Explosions occur far too frequently in the United States. They’re simply – and unfortunately – unavoidable.
According to the U.S. Pipeline and Hazardous Materials Safety Administration (PHMSA), in 2018 there were at least 19 incidents involving “gas distribution lines” in the U.S. (gas distribution lines are the smaller pipelines that distribute gas to homes and businesses). Those incidents resulted in two deaths and about 30 injuries.
PHMSA data for the previous two decades shows a total of 646 accidents that resulted in 221 fatalities and 967 injuries. The average number of incidents per year is approximately 25 – or two a month.
Here is a look at the news about two recent explosions:
kills 1; at least 17 hurt
From Fox 46, Charlotte, N.C.: A firefighter and a Dominion Energy employee were among those people injured in a downtown Durham explosion that killed one person.
Durham EMS Assistant Chief Lee Van Vleet told a news conference that 17 people were hospitalized after the Wednesday morning blast partially collapsed a building and set it on fire.
The man who died was identified as Kong Lee, 61, owner of nearby coffee shop Kaffeinate.
An emergency official said six victims were critically injured, and one of them was transferred to a burn unit.
City officials said 11 victims were taken to Duke University Medical Center, and four others were taken to Duke Regional Hospital for treatment. Information on their conditions was not released.
The Durham explosion partially collapsed a building and set it on fire.
Durham Fire Chief Robert Zoldos – who was one of the first responders after the Sept. 11, 2001, terrorist attacks – told reporters the building looks like the Pentagon after it was hit by a passenger jet flown by terrorists.
Durham Police Department public affairs manager Wil Glenn said a contractor digging under a sidewalk hit a 2-inch gas line, triggering the explosion.
Eyewitnesses said they thought a bomb had gone off or an earthquake had hit after the Durham explosion
City officials tweeted after the Durham explosion that people should avoid the area of Duke and Morgan streets. Additionally, the Durham School of the Arts, which is located near the explosion site, dismissed classes for the day.
Breckenridge home explosion:
Fundraising for victims
From CBS 4, Denver: Workers at a restaurant in Breckenridge, Colorado, are coming together to help a coworker who was injured and lost everything he owned April 4 in a Breckenridge home explosion. Employees at The Canteen Tap House and Tavern are collecting everything from clothes to toothpaste to help Dan Leitch and his roommate, Anthony Arsenault.

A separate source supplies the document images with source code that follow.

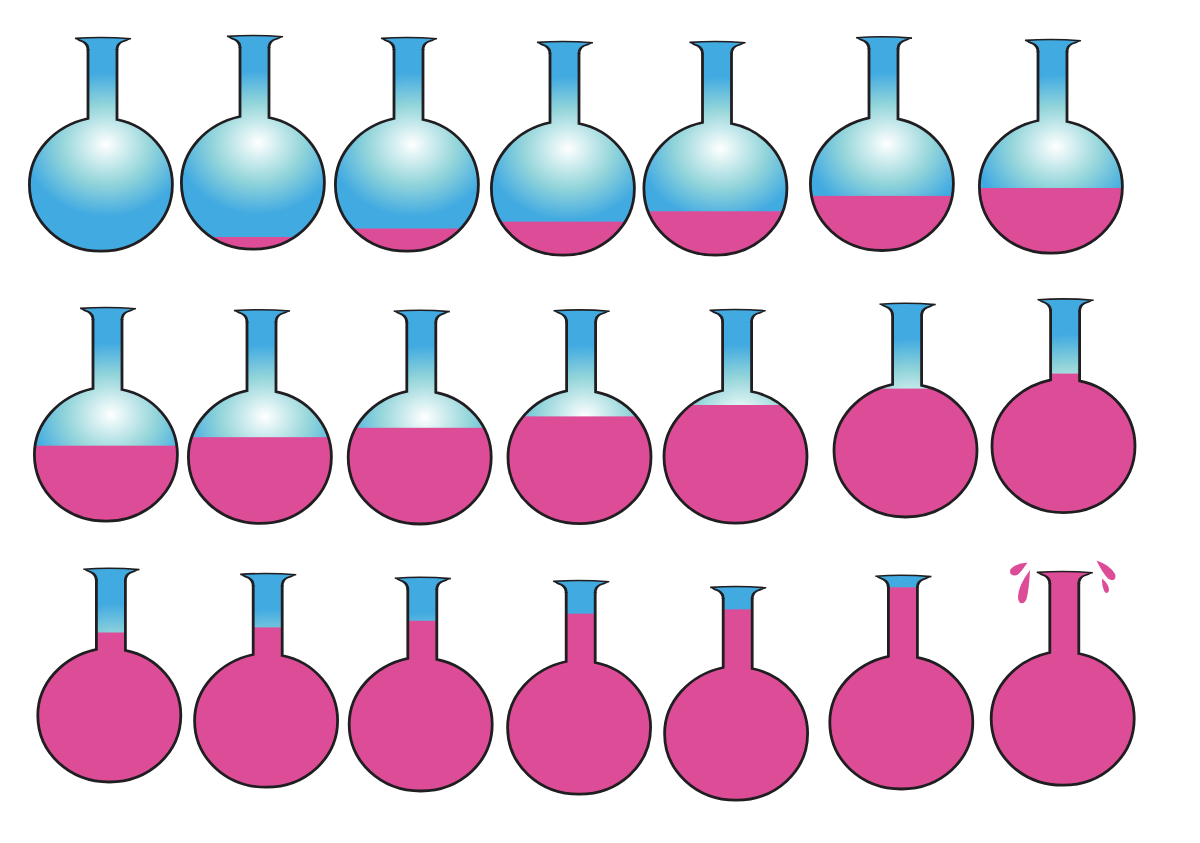
<!DOCTYPE html>
<html lang="en">
<head>
<meta charset="utf-8">
<title>Filling flask sequence</title>
<style>
:root {
  --paper: #ffffff;
  --ink: #201e21;
  --glass-blue: #41aae1;
  --glass-teal: #93d5da;
  --glass-shine: #ffffff;
  --liquid: #dd4d97;
}
html, body { margin: 0; background: var(--paper); overflow: hidden; }
svg { display: block; width: 1200px; height: 843px; }
.glass { fill: url(#glass-glow); }
.liquid rect, .splash { fill: var(--liquid); }
.body-line { fill: none; stroke: var(--ink); stroke-width: 2.8; }
.rim-line { fill: none; stroke: var(--ink); stroke-width: 1.6; }
.flare { fill: var(--ink); }
</style>
</head>
<body>
<svg viewBox="0 0 1200 843" role="img" aria-label="Twenty-one round flasks filling step by step with pink liquid until it splashes out">
  <defs>
    <radialGradient id="glass-glow" gradientUnits="userSpaceOnUse" cx="0" cy="0" r="72" gradientTransform="translate(106 144.5) scale(1.14 1)">
      <stop offset="0" stop-color="var(--glass-shine)"/>
      <stop offset="0.55" stop-color="var(--glass-teal)"/>
      <stop offset="1" stop-color="var(--glass-blue)"/>
    </radialGradient>
    <path id="flask-shape" d="M75 38.4Q103 36.4 131 38.8Q117 42 117 51V119.5C149 126 172.4 153 172.4 184.5C172.4 222 140.5 251.2 101 251.2C61 251.2 29.4 222 29.4 184.5C29.4 153 54 126 88 118.5V51Q88 42 75 38.4Z"/>
    <clipPath id="flask-inside"><use href="#flask-shape"/></clipPath>
    <use id="glass" class="glass" href="#flask-shape"/>
    <g id="outline">
      <path class="body-line" d="M117 49V119.5C149 126 172.4 153 172.4 184.5C172.4 222 140.5 251.2 101 251.2C61 251.2 29.4 222 29.4 184.5C29.4 153 54 126 88 118.5V49"/>
      <path class="rim-line" d="M75 38.4Q103 36.4 131 38.8"/>
      <path class="flare" d="M74.5 37.9Q78 41 82.5 42.4Q86.6 45 86.6 50H89.4Q89.4 43.5 84 41Q80 39 74.5 37.9Z"/>
      <path class="flare" d="M131.5 38.3Q127 41.5 122.5 42.6Q118.4 45 118.4 50H115.6Q115.6 43.5 121 41.2Q125 39.4 131.5 38.3Z"/>
    </g>
  </defs>

  <g id="row-1">
    <g><use href="#glass"/><use href="#outline"/></g>
    <g transform="translate(152 -2)"><use href="#glass"/><g class="liquid" clip-path="url(#flask-inside)"><rect x="29" y="239" width="145" height="14"/></g><use href="#outline"/></g>
    <g transform="translate(306 0)"><use href="#glass"/><g class="liquid" clip-path="url(#flask-inside)"><rect x="29" y="228.5" width="145" height="24"/></g><use href="#outline"/></g>
    <g transform="translate(462 4)"><use href="#glass"/><g class="liquid" clip-path="url(#flask-inside)"><rect x="29" y="217.7" width="145" height="35"/></g><use href="#outline"/></g>
    <g transform="translate(614.5 4)"><use href="#glass"/><g class="liquid" clip-path="url(#flask-inside)"><rect x="29" y="207.3" width="145" height="46"/></g><use href="#outline"/></g>
    <g transform="translate(781 -0.7)"><use href="#glass"/><g class="liquid" clip-path="url(#flask-inside)"><rect x="29" y="196.6" width="145" height="56"/></g><use href="#outline"/></g>
    <g transform="translate(950 2)"><use href="#glass"/><g class="liquid" clip-path="url(#flask-inside)"><rect x="29" y="186" width="145" height="67"/></g><use href="#outline"/></g>
  </g>

  <g id="row-2">
    <g transform="translate(5 270)"><use href="#glass"/><g class="liquid" clip-path="url(#flask-inside)"><rect x="29" y="175.7" width="145" height="77"/></g><use href="#outline"/></g>
    <g transform="translate(159 272.2)"><use href="#glass"/><g class="liquid" clip-path="url(#flask-inside)"><rect x="29" y="165" width="145" height="88"/></g><use href="#outline"/></g>
    <g transform="translate(318.8 272.8)"><use href="#glass"/><g class="liquid" clip-path="url(#flask-inside)"><rect x="29" y="155" width="145" height="98"/></g><use href="#outline"/></g>
    <g transform="translate(478.6 272.4)"><use href="#glass"/><g class="liquid" clip-path="url(#flask-inside)"><rect x="29" y="144" width="145" height="109"/></g><use href="#outline"/></g>
    <g transform="translate(634.6 272)"><use href="#glass"/><g class="liquid" clip-path="url(#flask-inside)"><rect x="29" y="133" width="145" height="120"/></g><use href="#outline"/></g>
    <g transform="translate(804.6 265.8)"><use href="#glass"/><g class="liquid" clip-path="url(#flask-inside)"><rect x="29" y="122.8" width="145" height="130"/></g><use href="#outline"/></g>
    <g transform="translate(962.6 261.4)"><use href="#glass"/><g class="liquid" clip-path="url(#flask-inside)"><rect x="29" y="112.2" width="145" height="141"/></g><use href="#outline"/></g>
  </g>

  <g id="row-3">
    <g transform="translate(8.4 530.8)"><use href="#glass"/><g class="liquid" clip-path="url(#flask-inside)"><rect x="29" y="101.7" width="145" height="151"/></g><use href="#outline"/></g>
    <g transform="translate(165.2 536)"><use href="#glass"/><g class="liquid" clip-path="url(#flask-inside)"><rect x="29" y="91.4" width="145" height="161"/></g><use href="#outline"/></g>
    <g transform="translate(319.8 539.8)"><use href="#glass"/><g class="liquid" clip-path="url(#flask-inside)"><rect x="29" y="81" width="145" height="172"/></g><use href="#outline"/></g>
    <g transform="translate(478.2 543)"><use href="#glass"/><g class="liquid" clip-path="url(#flask-inside)"><rect x="29" y="70.7" width="145" height="182"/></g><use href="#outline"/></g>
    <g transform="translate(635.2 549)"><use href="#glass"/><g class="liquid" clip-path="url(#flask-inside)"><rect x="29" y="60.4" width="145" height="193"/></g><use href="#outline"/></g>
    <g transform="translate(800.4 537.8)"><use href="#glass"/><g class="liquid" clip-path="url(#flask-inside)"><rect x="29" y="49.5" width="145" height="204"/></g><use href="#outline"/></g>
    <g transform="translate(961.8 534)"><g class="liquid" clip-path="url(#flask-inside)"><rect x="29" y="36" width="145" height="217"/></g><use href="#outline"/></g>
  </g>

  <g id="splashes" class="splash">
    <path d="M1027.5 562.5Q1014 564 1010.5 569.5C1008.5 574.5 1013.5 577 1018 574.5Q1022 571 1027.5 562.5Z"/>
    <path d="M1030 570Q1018 586 1018 597C1018 605 1024.5 605 1026.5 599Q1029 590 1030 570Z"/>
    <path d="M1096.5 560.5Q1110 565 1115 574C1117 580 1112 582 1107.5 578Q1102 572 1096.5 560.5Z"/>
    <path d="M1102 578.5Q1109 584 1109 590C1108.5 594 1104.5 594 1103.5 589Q1102 586 1102 578.5Z"/>
  </g>
</svg>
</body>
</html>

The two renters survived the Breckenridge home explosion after literally being blown out of their beds early in the morning. Residents throughout the Colorado mountain town said they could feel the blast.
“It’s crazy. I’m glad I didn’t get tossed up into the trees,” Arsenault told CBS4. “Went to bed … next thing I know, I’m waking up mid-explosion, and yeah, falling out of the air.”
Firefighters say ice and snow fell from the roof and ruptured the gas meter next to the house, located on Royal Tiger Road.
“I had all my hair singed, and eyebrows and eyelashes,” Arsenault said.
Leitch was expected to be released from a Denver hospital today. Arsenault was treated for injuries that included a broken arm and released from the hospital.
The effort to clean up the site of the Breckenridge home explosion is continuing.
Meanwhile, firefighters are reaching out to landlords and management companies in the area to take a look at their homes to prevent more blasts.
Donations for the two men can be dropped off at The Canteen Tap House and Tavern, which is located at 208 North Main Street.
Elliot Olsen has decades of experience representing people harmed in fires and explosions. You can contact him for a free consultation by filling out the following form and submitting it: